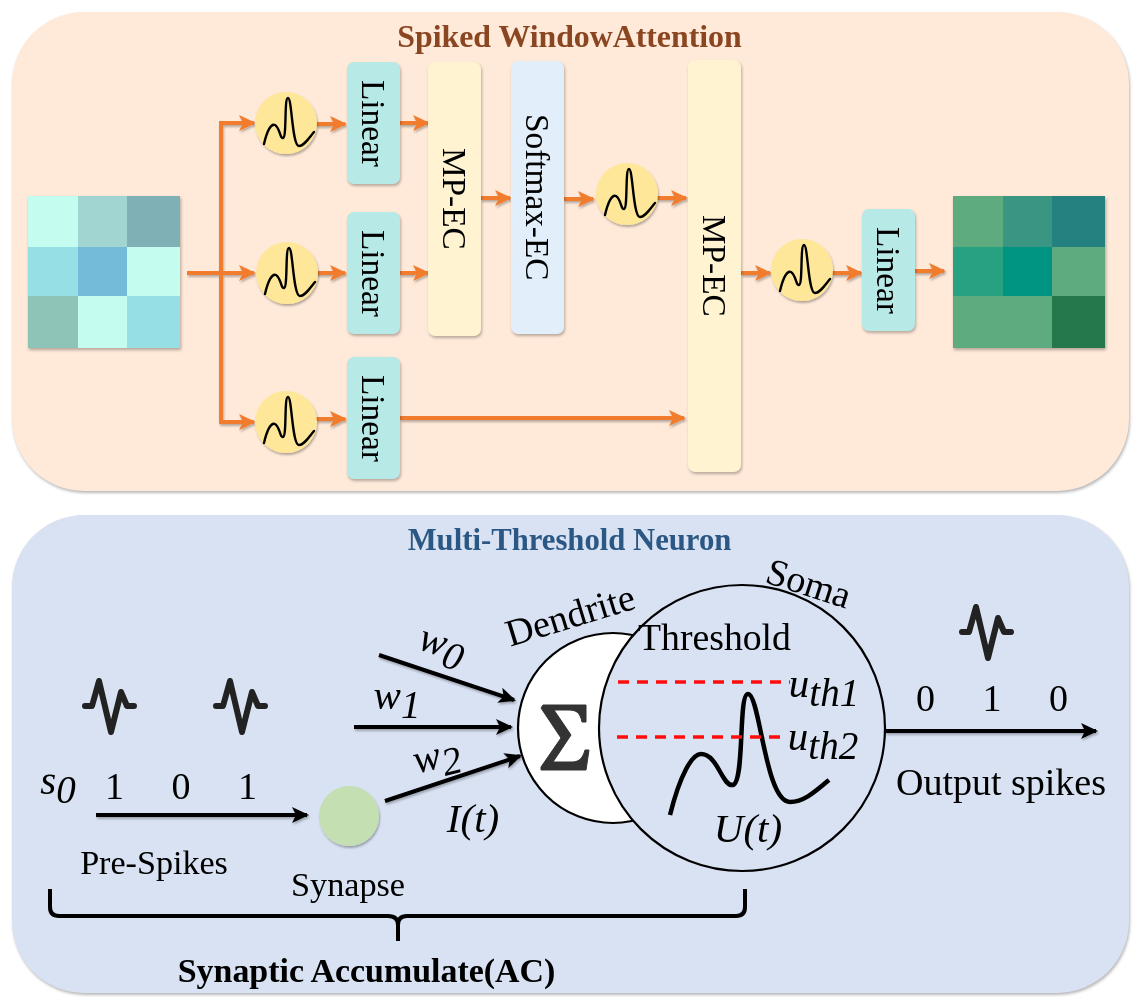
<!DOCTYPE html>
<html lang="en">
<head>
<meta charset="utf-8">
<title>Spiked WindowAttention and Multi-Threshold Neuron</title>
<style>
:root {
  --peach: #ffe9d9;
  --blue: #d9e2f3;
  --brown: #8a4521;
  --navy: #2a5783;
  --orange: #f27c2e;
  --linear: #b7e9e6;
  --product: #fff3d2;
  --softmax: #e2effb;
  --spike: #ffe799;
  --synapse: #c4dfb2;
  --red: #ff0d0d;
  --ink: #000;
}
* { box-sizing: border-box; margin: 0; padding: 0; }
body { width: 1141px; height: 1007px; overflow: hidden; background: #fff; font-family: "Liberation Serif", serif; color: var(--ink); }
.figure { position: relative; width: 1141px; height: 1007px; padding: 12px 12px 14px; display: grid; grid-template-rows: 479px 478px; gap: 24px; grid-template-columns: 1117px; }
.panel { border-radius: 72px; box-shadow: 1px 2px 3px rgba(0,0,0,.28); }
.attention { background: var(--peach); }
.neuron { background: var(--blue); }
.wires { position: absolute; left: 0; top: 0; width: 1141px; height: 1007px; }
.title, .label { position: absolute; left: var(--x); top: var(--y); transform: translate(-50%, -50%) rotate(var(--r, 0deg)); font-size: var(--s, 38px); line-height: 1; white-space: nowrap; }
.title { font-weight: 700; }
.attention .title { color: var(--brown); }
.neuron .title { color: var(--navy); }
.math { font-style: italic; font-size: 41px; }
.math sub { font-size: 39px; line-height: 0; vertical-align: -9px; }
.strong { font-weight: 700; }
.block { position: absolute; left: var(--x); top: var(--y); width: 53px; height: var(--h, 122px); display: flex; align-items: center; justify-content: center; writing-mode: vertical-rl; border-radius: 7px; font-size: 33.3px; line-height: 1; white-space: nowrap; box-shadow: 1px 2px 3px rgba(0,0,0,.28); }
.linear { background: var(--linear); }
.product { background: var(--product); }
.softmax { background: var(--softmax); }
.window { position: absolute; left: var(--x); top: 196px; width: 152px; height: 152px; display: grid; grid-template: 51px 49px 52px / 50px 49px 53px; box-shadow: 1px 2px 3px rgba(0,0,0,.3); }
.window i { background: var(--c); }
.digits { position: absolute; left: var(--x); top: var(--y); display: flex; gap: 47.5px; font-size: 38px; line-height: 1; }
</style>
</head>
<body>
<main class="figure">
  <section class="panel attention">
    <svg class="wires" viewBox="0 0 1141 1007" aria-hidden="true">
      <defs>
        <marker id="head-orange" markerUnits="userSpaceOnUse" markerWidth="18" markerHeight="18" refX="15" refY="9" orient="auto"><path d="M0 1L17 9L0 17L4 9Z" fill="#f27c2e"/></marker>
        <marker id="head-black" markerUnits="userSpaceOnUse" markerWidth="18" markerHeight="18" refX="15" refY="9" orient="auto"><path d="M0 1L17 9L0 17L4 9Z"/></marker>
        <filter id="soft" x="-20%" y="-20%" width="140%" height="150%"><feDropShadow dx="1" dy="2" stdDeviation="1.3" flood-opacity=".3"/></filter>
        <filter id="soft-line" filterUnits="userSpaceOnUse" x="0" y="0" width="1141" height="1007"><feDropShadow dx="1" dy="2" stdDeviation="1" flood-opacity=".28"/></filter>
        <g id="spike-node">
          <circle r="31" fill="#ffe799" filter="url(#soft)"/>
          <path d="M-22 21C-19 8 -15 0 -11 2C-6 5 -6 16 -3 15C1 14 -2 -25 2 -25C6 -25 6 23 13 23C18 23 23 15 28 9" fill="none" stroke="#000" stroke-width="2.4" stroke-linecap="round"/>
        </g>
        <path id="pulse" d="M-24 0H-17L-10 -25L2 26L12 -14L18 0H25" fill="none" stroke="#222" stroke-width="6" stroke-linejoin="round" stroke-linecap="round"/>
      </defs>
      <g fill="none" stroke="var(--orange)" stroke-width="4" filter="url(#soft-line)">
        <g marker-end="url(#head-orange)">
          <path d="M187 273H221V123H254"/>
          <path d="M187 273H254"/>
          <path d="M221 273V422H254"/>
          <path d="M316 124H345"/>
          <path d="M316 273H345"/>
          <path d="M316 419H345"/>
          <path d="M400 123H428"/>
          <path d="M400 273H428"/>
          <path d="M400 418H684"/>
          <path d="M481 198H510"/>
          <path d="M564 199H593"/>
          <path d="M657 198H686"/>
          <path d="M741 273H770"/>
          <path d="M832 273H861"/>
          <path d="M915 271H944"/>
        </g>
      </g>
      <use href="#spike-node" x="286" y="123"/>
      <use href="#spike-node" x="287" y="273"/>
      <use href="#spike-node" x="286" y="422"/>
      <use href="#spike-node" x="627" y="194"/>
      <use href="#spike-node" x="802" y="270"/>
    </svg>
    <h1 class="title" style="--x:569.5px;--y:37px;--s:31.8px">Spiked WindowAttention</h1>
    <div class="window" style="--x:28px" role="img" aria-label="Input window">
      <i style="--c:#c5fcf0"></i><i style="--c:#a0d5d2"></i><i style="--c:#7eb0b5"></i>
      <i style="--c:#96dfe4"></i><i style="--c:#73bbd9"></i><i style="--c:#c5fcf0"></i>
      <i style="--c:#8ec3b8"></i><i style="--c:#c5fcf0"></i><i style="--c:#96dfe4"></i>
    </div>
    <div class="block linear" style="--x:347px;--y:62px">Linear</div>
    <div class="block linear" style="--x:347px;--y:212px">Linear</div>
    <div class="block linear" style="--x:347px;--y:357px">Linear</div>
    <div class="block product" style="--x:428px;--y:62px;--h:274px">MP-EC</div>
    <div class="block softmax" style="--x:511px;--y:61px;--h:273px">Softmax-EC</div>
    <div class="block product" style="--x:688px;--y:60px;--h:412px">MP-EC</div>
    <div class="block linear" style="--x:862px;--y:209px">Linear</div>
    <div class="window" style="--x:953px" role="img" aria-label="Output window">
      <i style="--c:#5dab7f"></i><i style="--c:#3a9582"></i><i style="--c:#24817f"></i>
      <i style="--c:#27a180"></i><i style="--c:#009483"></i><i style="--c:#5dab7f"></i>
      <i style="--c:#5dab7f"></i><i style="--c:#5dab7f"></i><i style="--c:#25774c"></i>
    </div>
  </section>

  <section class="panel neuron">
    <svg class="wires" viewBox="0 0 1141 1007" aria-hidden="true">
      <g class="cell" stroke="#000" stroke-width="2.2">
        <circle cx="613" cy="728" r="95" fill="#fff"/>
        <circle cx="742" cy="728" r="143" fill="var(--blue)"/>
      </g>
      <path class="sum" d="M543 705H586V722H582C580 712 576 710 568 710H554L571 735L553 762H572C580 762 583 757 585 750H589L586 770H541V767L561 738L541 708Z" fill="#333" stroke="#333"/>
      <path class="potential" d="M670 815C680 775 692 754 701 754C718 754 722 787 733 785C745 781 738 694 748 694C760 694 765 802 790 802C805 802 818 789 829 780" fill="none" stroke="#000" stroke-width="4.5"/>
      <path class="thresholds" d="M618 682H790M617 737H788" stroke="var(--red)" stroke-width="3.5" stroke-dasharray="11 8"/>
      <circle class="synapse" cx="349" cy="816" r="30" fill="var(--synapse)" filter="url(#soft)"/>
      <g fill="none" stroke="#000" stroke-width="4" marker-end="url(#head-black)" filter="url(#soft-line)">
        <path d="M96 815H307" marker-end="url(#head-black)"/>
        <path d="M379 655L514 700" marker-end="url(#head-black)"/>
        <path d="M354 727H511" marker-end="url(#head-black)"/>
        <path d="M385 801L520 756" marker-end="url(#head-black)"/>
        <path d="M885 731H1096" marker-end="url(#head-black)"/>
      </g>
      <path class="brace" d="M50 889V907Q50 916 59 916H388Q398 916 398 925V941V925Q398 916 407 916H736Q745 916 745 907V889" fill="none" stroke="#000" stroke-width="4"/>
      <use href="#pulse" x="109" y="706"/>
      <use href="#pulse" x="240" y="706"/>
      <use href="#pulse" x="986" y="632"/>
    </svg>
    <h2 class="title" style="--x:569.5px;--y:540px;--s:30.7px">Multi-Threshold Neuron</h2>

    <span class="label math" style="--x:58px;--y:780px">s<sub>0</sub></span>
    <div class="digits" style="--x:105px;--y:767px"><span>1</span><span>0</span><span>1</span></div>
    <span class="label" style="--x:154px;--y:863px;--s:34.1px">Pre-Spikes</span>
    <span class="label" style="--x:348px;--y:885px;--s:34.2px">Synapse</span>

    <span class="label math" style="--x:443px;--y:643px;--r:18deg">w<sub>0</sub></span>
    <span class="label math" style="--x:397px;--y:695px">w<sub>1</sub></span>
    <span class="label math" style="--x:436px;--y:755px;--r:-14deg">w<sub>2</sub></span>
    <span class="label math" style="--x:473px;--y:818px">I(t)</span>

    <span class="label" style="--x:570px;--y:615px;--r:-17deg">Dendrite</span>
    <span class="label" style="--x:809px;--y:583px;--r:18deg">Soma</span>
    <span class="label" style="--x:714.5px;--y:638px;--s:37.7px">Threshold</span>
    <span class="label math" style="--x:824px;--y:683px">u<sub>th1</sub></span>
    <span class="label math" style="--x:823px;--y:736px">u<sub>th2</sub></span>
    <span class="label math" style="--x:748px;--y:828px">U(t)</span>

    <div class="digits" style="--x:916px;--y:679px"><span>0</span><span>1</span><span>0</span></div>
    <span class="label" style="--x:1001px;--y:782px">Output spikes</span>
    <span class="label strong" style="--x:366.5px;--y:971px;--s:33.9px">Synaptic Accumulate(AC)</span>
  </section>
</main>
</body>
</html>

______________________________

- [WORK INSTRUCTION]:
Lines from the entries that contain the word "filter" are what the answer must hold.

- [TASK ANSWER]:
        <filter id="soft" x="-20%" y="-20%" width="140%" height="150%"><feDropShadow dx="1" dy="2" stdDeviation="1.3" flood-opacity=".3"/></filter>
        <filter id="soft-line" filterUnits="userSpaceOnUse" x="0" y="0" width="1141" height="1007"><feDropShadow dx="1" dy="2" stdDeviation="1" flood-opacity=".28"/></filter>
          <circle r="31" fill="#ffe799" filter="url(#soft)"/>
      <g fill="none" stroke="var(--orange)" stroke-width="4" filter="url(#soft-line)">
      <circle class="synapse" cx="349" cy="816" r="30" fill="var(--synapse)" filter="url(#soft)"/>
      <g fill="none" stroke="#000" stroke-width="4" marker-end="url(#head-black)" filter="url(#soft-line)">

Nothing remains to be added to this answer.